The new standard goes into effect for public companies next year. Private companies have a one-year reprieve.
The breadth of change that will be experienced from the new standard depends on the industry. Companies that currently follow specific industry-based guidance, such as software, real estate, asset management and wireless carrier companies, will feel the biggest changes. Nearly all companies will be affected by the expanded disclosure requirements.
Some companies that have already started the implementation process have found that it’s more challenging than they initially expected, especially if the company issues comparative statements. Reporting comparative results in accordance with the new standard requires a two-year head start to ensure all of the relevant data is accurately collected.
Reasons for procrastination
Why are so many companies dragging their feet?

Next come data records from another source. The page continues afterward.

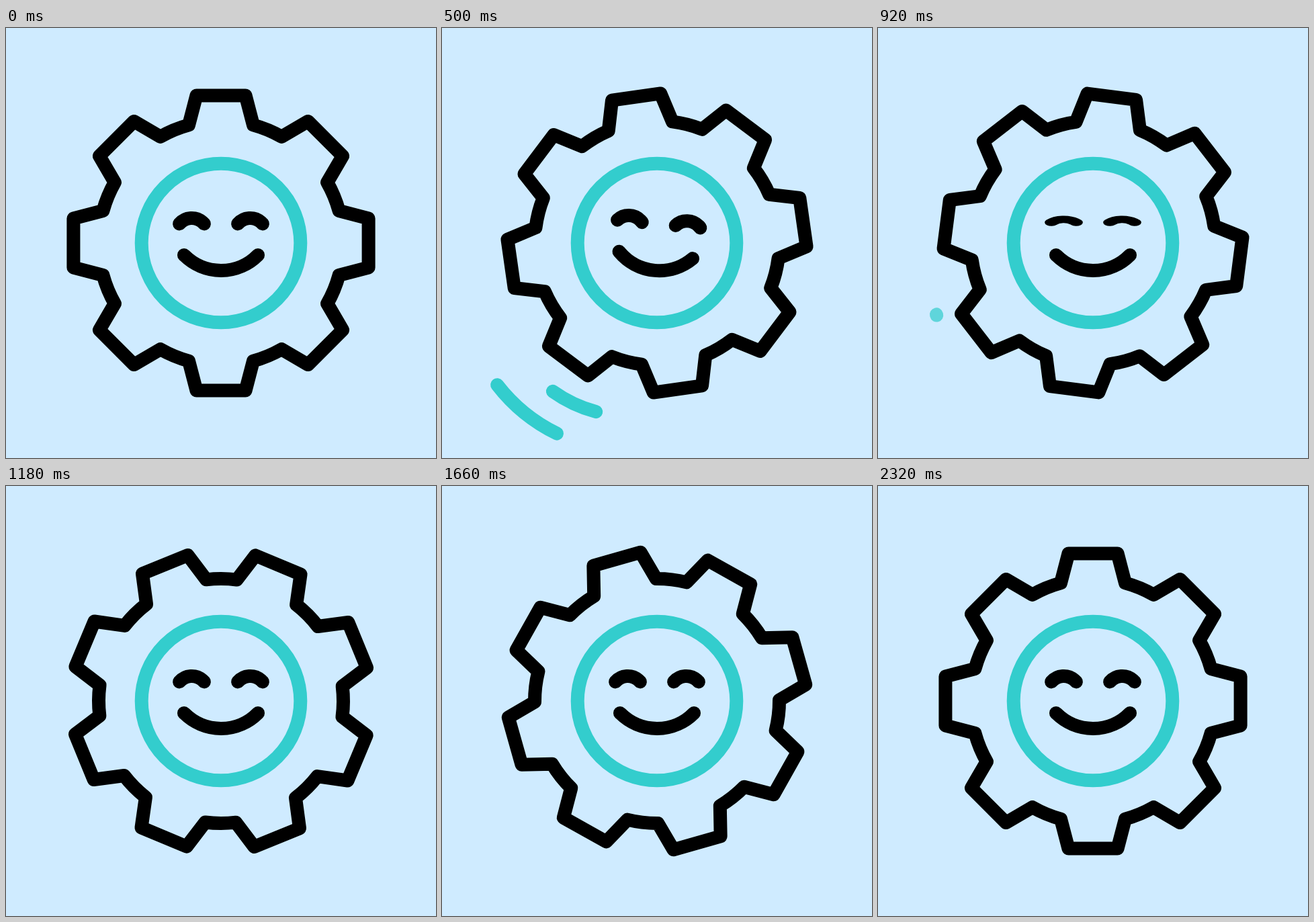
These frames come from a looping animation (640 by 640 pixels, 2.42 s). An HTML page with a canvas:

```html
<!DOCTYPE html>
<html lang="en">
<head>
<meta charset="utf-8">
<title>Happy gear</title>
<style>
  html, body { margin: 0; width: 100%; height: 100%; overflow: hidden; background: #cfebff; }
  canvas { display: block; width: 640px; height: 640px; }
</style>
</head>
<body>
<canvas id="stage" width="640" height="640"></canvas>
<script>
const ctx = document.getElementById('stage').getContext('2d');
const LOOP = 2420;
const CENTER = 320;
const TEAL = '#33cdcd';
const rad = deg => deg * Math.PI / 180;
const progress = (t, from, to) => Math.min(1, Math.max(0, (t - from) / (to - from)));
const smooth = u => u * u * (3 - 2 * u);

// Cubic bezier easing (x1, 0, x2, 1), solved by bisection.
function ease(u, x1 = 0.383, x2 = 0.203) {
  let lo = 0, hi = 1;
  for (let i = 0; i < 24; i++) {
    const s = (lo + hi) / 2, w = 1 - s;
    if (3 * w * w * s * x1 + 3 * w * s * s * x2 + s * s * s < u) lo = s;
    else hi = s;
  }
  return smooth(lo);
}

// Smoothly interpolates [time, value] keys.
function track(t, keys) {
  let value = keys[0][1];
  for (let i = 1; i < keys.length; i++) {
    const [from, a] = keys[i - 1], [to, b] = keys[i];
    if (t >= from) value = a + (b - a) * smooth(progress(t, from, to));
  }
  return value;
}

const gearAngle = t => t < 380
  ? track(t, [[120, 0], [380, -10]])
  : -10 + 190 * ease(progress(t, 380, 2320));
const faceAngle = t => track(t, [[0, 0], [260, -10], [540, 6.3], [800, 0]]);
const eyeScale = t => track(t, [[860, 1], [980, 0.1], [1100, 1]]);

const swooshes = [
  { radius: 200, from: 105, to: 166, head: [377, 817], tail: [525, 965] },
  { radius: 251, from: 116, to: 152.7, head: [300, 740], tail: [515, 905] }
];

function drawGear(angle) {
  ctx.save();
  ctx.translate(CENTER, CENTER);
  ctx.rotate(rad(angle));
  ctx.beginPath();
  for (let i = 0; i < 8; i++) {
    ctx.lineTo(-36.5, -219.6);
    ctx.lineTo(36.5, -219.6);
    ctx.arc(0, 0, 182, rad(-74.7), rad(-60.3));
    ctx.rotate(rad(45));
  }
  ctx.closePath();
  ctx.stroke();
  ctx.restore();
}

function drawEye(x, scale) {
  ctx.save();
  ctx.translate(x, -33);
  ctx.scale(1, scale);
  ctx.beginPath();
  ctx.arc(0, 20.4, 24.4, rad(-139), rad(-41));
  ctx.stroke();
  ctx.restore();
}

function drawFace(angle, scale) {
  ctx.save();
  ctx.translate(CENTER, CENTER);
  ctx.rotate(rad(angle));
  drawEye(-43.5, scale);
  drawEye(43.5, scale);
  ctx.beginPath();
  ctx.arc(0, -36.3, 77.3, rad(44.6), rad(135.4));
  ctx.stroke();
  ctx.restore();
}

function drawSwoosh({ radius, from, to, head, tail }, t) {
  const start = ease(progress(t, ...tail));
  const end = ease(progress(t, ...head));
  if (t <= head[0] || t >= tail[1] || end <= start) return;
  const at = u => rad(from + (to - from) * u);
  ctx.beginPath();
  ctx.arc(281, 378, radius, at(start), at(end));
  ctx.stroke();
}

function draw(t) {
  ctx.fillStyle = '#cfebff';
  ctx.fillRect(0, 0, 640, 640);
  ctx.lineWidth = 20;
  ctx.lineCap = ctx.lineJoin = 'round';

  ctx.strokeStyle = TEAL;
  ctx.globalAlpha = 1 - progress(t, 885, 1010);
  swooshes.forEach(swoosh => drawSwoosh(swoosh, t));
  ctx.globalAlpha = 1;
  ctx.beginPath();
  ctx.arc(CENTER, CENTER, 118.3, 0, 2 * Math.PI);
  ctx.stroke();

  ctx.strokeStyle = '#000';
  drawGear(gearAngle(t));
  drawFace(faceAngle(t), eyeScale(t));
}

const began = performance.now();
function tick() {
  draw((performance.now() - began) % LOOP);
  requestAnimationFrame(tick);
}
tick();
</script>
</body>
</html>
```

Reasons may include:
• Lack of funding or staff,
• Challenges interpreting the standard’s technical requirements, and
• Difficulty collecting data.
Many companies remain uncertain how to prepare their accounting systems and recordkeeping to accommodate the changes, even though the FASB has issued several amendments to help clarify the guidance. In addition, the AICPA’s FinREC has published industry-specific interpretive guidance to address specific implementation issues related to the revenue recognition standard.
We’ve already helped other companies start the implementation process — and we’re ready to help get you up to speed, too. Contact us for questions on how the new revenue recognition standard will impact your financial statements and accounting systems.